The subsidies are still less than the cost of the equivalent capacity in coal-fired new construction, which would have a useful service life extending as far out as 2070. (10 years to permit & finance, plus 50 year op life).
Is that less per KWH? Or just less total.
BTW is the cost of 100% backup for AE accounted for in your numbers?
i.e. for 1,000 MW net generating capacity you have to pay for the AE plus the cost of 1,000 MW of actual (coal, nuclear, nat. gas) generating capacity.
A report I blogged a few months back said that getting AE up to 10% (IIRC could have been 20%) of grid power only cut CO2 emissions by 2.5%.
And of course that does not account for grid stability issues once AE goes above 20% of grid power - i.e. clouds on solar and sudden drops of wind.
BTW I used to be a big proponent of wind. As I have gotten deeper into it I have soured considerably.
To be competitive wind + storage has to get below $1 a watt. Right now wind (at 33% capacity factor) + backup generation is around $4 to $5 a delivered watt capital cost + the cost of fuel for the backup. And it has to be hot backup because wind/solar output can decline drastically in seconds. Normal dispatch is in 15 minute increments.

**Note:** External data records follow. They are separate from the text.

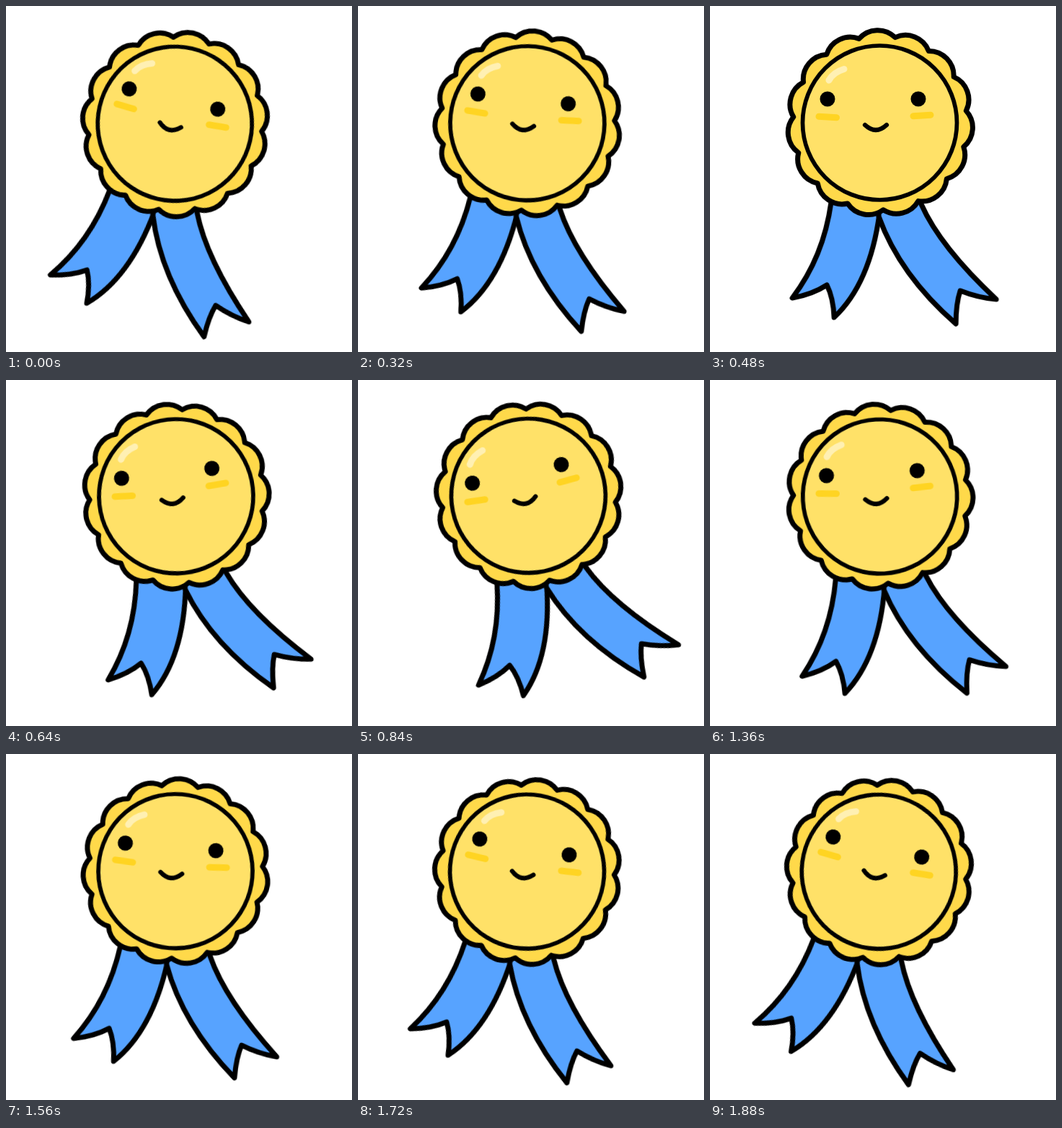
Animation of 480x480 px, one loop 1.92 s. Source, as an HTML page without scripts:

```html
<!DOCTYPE html>
<html lang="en">
<head>
<meta charset="utf-8">
<title>Swinging rosette</title>
<style>
  html, body { margin: 0; width: 100%; height: 100%; overflow: hidden; background: #fff; }
  svg { display: block; width: 100%; height: 100%; }
  .rosette {
    transform-origin: 229px 157px;
    animation: swing 960ms cubic-bezier(.333, 0, .667, 1) infinite alternate;
  }
  @keyframes swing {
    from { transform: rotate(12.9deg); }
    to { transform: rotate(-12.9deg); }
  }
  .line { stroke: #000; stroke-width: 5.7; stroke-linejoin: round; stroke-linecap: round; }
  .edge { stroke-width: 7; }
  .ribbon { fill: #57a3ff; }
  .rim { fill: #ffd94a; }
  .disc { fill: #ffe168; }
  .soft { fill: none; stroke-width: 9; stroke-linecap: round; }
  .blush { stroke: #ffd422; }
  .shine { stroke: #fff0b3; }
  .smile { fill: none; stroke-width: 6.2; }
</style>
</head>
<body>
<svg viewBox="0 0 480 480">
  <g class="rosette">
    <g class="ribbon line edge">
      <path d="M170 255 L168 272 Q157.5 348 114 405 Q142 400 162 387 Q171 405 172 432 Q222 385 235 288 L237 255 Z"/>
      <path d="M235 260 L234 292 Q263 373 341 441 Q341 413 347 395 Q372 405 397 407 Q319 334 293 275 L286 255 Z"/>
    </g>

    <path class="rim line edge" transform="translate(236 162.3)" d="M-29.2 -116.9
      A34.5 34.5 0 0 1 20.9 -118.7 A34.5 34.5 0 0 1 67.4 -99.9 A34.5 34.5 0 0 1 102.2 -63.9
      A34.5 34.5 0 0 1 119.3 -16.8 A34.5 34.5 0 0 1 115.8 33.2 A34.5 34.5 0 0 1 92.3 77.5
      A34.5 34.5 0 0 1 52.8 108.3 A34.5 34.5 0 0 1 4.2 120.4 A34.5 34.5 0 0 1 -45.1 111.7
      A34.5 34.5 0 0 1 -86.7 83.7 A34.5 34.5 0 0 1 -113.2 41.2 A34.5 34.5 0 0 1 -120.2 -8.4
      A34.5 34.5 0 0 1 -106.4 -56.6 A34.5 34.5 0 0 1 -74.2 -95 A34.5 34.5 0 0 1 -29.2 -116.9 Z"/>
    <circle class="disc line" cx="235.5" cy="162" r="107"/>

    <path class="soft shine" d="M165 103 Q171 92 186 87.5"/>
    <path class="soft blush" d="M151 153.2 L175.5 154.8 M282 152.8 L306 151.2"/>
    <circle cx="163" cy="129" r="10.5"/>
    <circle cx="289" cy="129" r="10.5"/>
    <path class="line smile" d="M215 165 Q230 179 245 165"/>
  </g>
</svg>
</body>
</html>
```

And if AE is so great why have Germany, France, and Spain cut subsidies to zero? I think given the cost of power generated a loss of 2 jobs for every job created is credible.
I'm hedging my aneutronic bets by writing a free special report about what can be done with today's off-the-shelf hardware by a more or less average homeowner with "only" $1k to invest in creating an energy cost reduction snowball that finances further additions of collection, storage, and inverter capacity. Only the export power inverter is a grid-tie, btw.
My system plan integrates a household's entire
energy budget, including the car(s) and heating. It uses wind's contributions to the battery bank as welcome surprises which may eventually become predictable due to the installation's historic data. Solar is somewhat easier to accurately predict and quantify in the design phase. Wind is included because of it's ability to extend the collection window beyond sunny weather, but does not envision a 10m mast mount.
Given the 40 and 50 year projected service lives of solar and commercial steam cycle plants, building 1GW of commercial capacity represents an enormous ongoing commitment to buying and cleaning up after the fuel of choice. Read scrubbers, etc.
This fuel bill, coupled with the unionized maintenance labor and an energy inefficient design, should produce a decidedly lopsided TCO/watt advantage for an integrated system design.
The biggest flaw that I've seen is that Sid Solar wants to sell electric roofs. Willy Wind wants to sell 10m high windmills. Sounds like I'll need to pay an ME and a crane service. This does not bode well for periodic maintenance....
The inverter builders respond to these market conditions by producing grid-tie inverters in the 5-10kW range.
So we have to make dead sure we're comparing apples to apples...